My hope is that we’re appreciated! I hope that we’re appreciated by our own government as the largest employer of people without a college degree. How can you not respect that? Appreciation means understanding how hard this industry is – even before COVID, and supporting us to become a healthy industry again. I hope we become recognized for what we are — as the industry that accepts everyone and employees 14 million people who did not have the benefit of higher education, but who can work their way up into a successful career. I want the industry to receive the aid and respect it deserves for what we do for the American people, for the employment and opportunity we offer, to pursue the American dream.

Sunny Gerhart, chef/owner of St. Roch Fine Oysters & Bar
I think 2021 is going to be a great year.

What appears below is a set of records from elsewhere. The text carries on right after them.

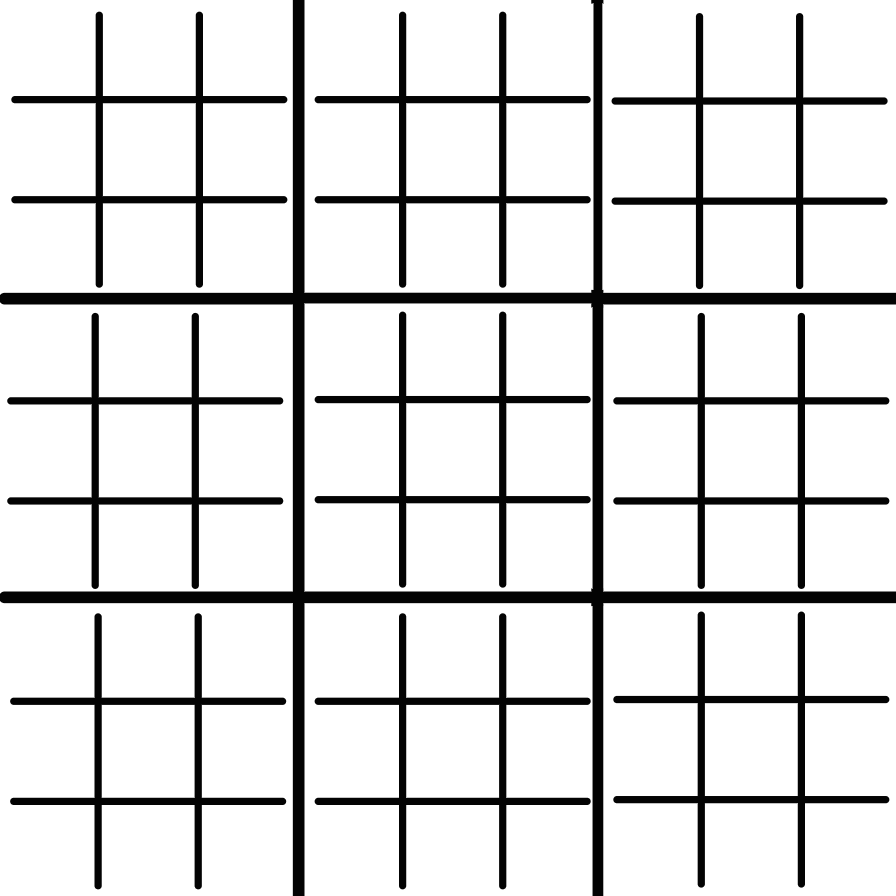
Reproduce this pattern procedurally as a WebGL 1 fragment shader.

```glsl
precision highp float;

uniform vec2 u_resolution;

// The canvas is 768 units wide: three cells of 256.
const float CANVAS = 768.0;
const float CELL = 256.0;
const vec3 PAPER = vec3(1.0);
const vec3 INK = vec3(0.01);

// Upright stroke with round ends, centred on zero.
float roundStroke(vec2 p, float halfLength, float radius) {
    p.y -= clamp(p.y, -halfLength, halfLength);
    return length(p) - radius;
}

float box(vec2 p, vec2 halfSize) {
    vec2 d = abs(p) - halfSize;
    return length(max(d, 0.0)) + min(max(d.x, d.y), 0.0);
}

// Two upright and two level strokes.
float smallGrid(vec2 p, float halfGap, float halfLength, float radius) {
    float upright = roundStroke(vec2(abs(p.x) - halfGap, p.y), halfLength, radius);
    float level = roundStroke(vec2(abs(p.y) - halfGap, p.x), halfLength, radius);
    return min(upright, level);
}

// One-hot selector for an index from 0 to 2.
vec3 pick(float index) {
    return 1.0 - min(abs(vec3(0.0, 1.0, 2.0) - index), 1.0);
}

// Hand-placed drift of each small grid; matrix columns are cell columns.
vec2 gridDrift(vec2 cell) {
    mat3 driftX = mat3(0.0, -3.5, -1.0,  4.0, 4.0, 4.0,  2.5, 4.0, 4.0);
    mat3 driftY = mat3(0.3, 2.5, 4.0,  0.3, 1.4, 4.0,  1.5, 2.5, 2.5);
    vec3 column = pick(cell.x);
    vec3 row = pick(cell.y);
    return vec2(dot(row, driftX * column), dot(row, driftY * column));
}

// Thick dividers, slightly uneven from one cell to the next.
float frame(vec2 p, vec2 cell) {
    float d = CANVAS;
    for (int i = 1; i <= 2; i++) {
        float line = float(i);
        float second = line - 1.0;
        float at = line * CELL;
        float slim = second * mix(0.4, 1.2, 1.0 - step(0.5, cell.y));
        float upright = abs(p.x - at - 0.5 * second) - (5.0 - slim);
        float thin = (1.0 - second) * pick(cell.x).y;
        vec2 fromMiddle = vec2(p.y - at + 0.5 * thin, p.x - CANVAS);
        float level = roundStroke(fromMiddle, CANVAS - 4.0, 5.0 - 0.4 * thin);
        d = min(d, min(upright, level));
    }
    // Square nubs where the second divider was drawn in pieces.
    for (int i = 0; i <= 2; i++) {
        float joint = float(i);
        float reach = mix(3.0, 7.5, min(joint, 1.0));
        vec2 nub = p - vec2(2.0 * CELL, joint * CELL);
        d = min(d, box(nub, vec2(5.2, reach)));
    }
    return d;
}

void main() {
    float side = min(u_resolution.x, u_resolution.y);
    float pixel = CANVAS / side;
    vec2 p = gl_FragCoord.xy / u_resolution * CANVAS;
    p.y = CANVAS - p.y;

    vec2 cell = clamp(floor(p / CELL), 0.0, 2.0);
    vec2 local = p - (cell + 0.5) * CELL - gridDrift(cell);

    float d = smallGrid(local, 42.9, 115.2, 3.1);
    d = min(d, frame(p, cell));

    float ink = clamp(0.5 - d / pixel, 0.0, 1.0);
    gl_FragColor = vec4(mix(PAPER, INK, ink), 1.0);
}
```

I believe that those folks that are able to make it into 2021 will have a good year once things are able to get back to a bit of normalcy. My biggest hope for 2021 is for warm, beautiful weather and a bunch of folks able to be safely vaccinated.

Barbara Skidmore, Eater Carolinas contributor, covering SC and Savannah
More 2019 less 2020

Brooks Reitz, Restaurateur (Melfi’s, Little Jack’s Tavern, Leon’s Oyster Shop)
Hope springs eternal — I’d love to see restaurants command the prices that it takes to make money in this business, and for customers to happily pay them!

Dave Schuttenberg, owner/chef at Kwei Fei and Micho
Small and scrappy has had its benefits this year. Having opened Kwei Fei on a limited budget forced us into business decisions when we opened that proved uniquely beneficial when we had to pivot on the outset of the pandemic. We were able to move very quickly into a different model, and not lose much time in doing so. Watching other restaurants hone in on their strengths and really develop alternate revenue streams to help them survive has been amazing. Diversification will be crucial moving forward.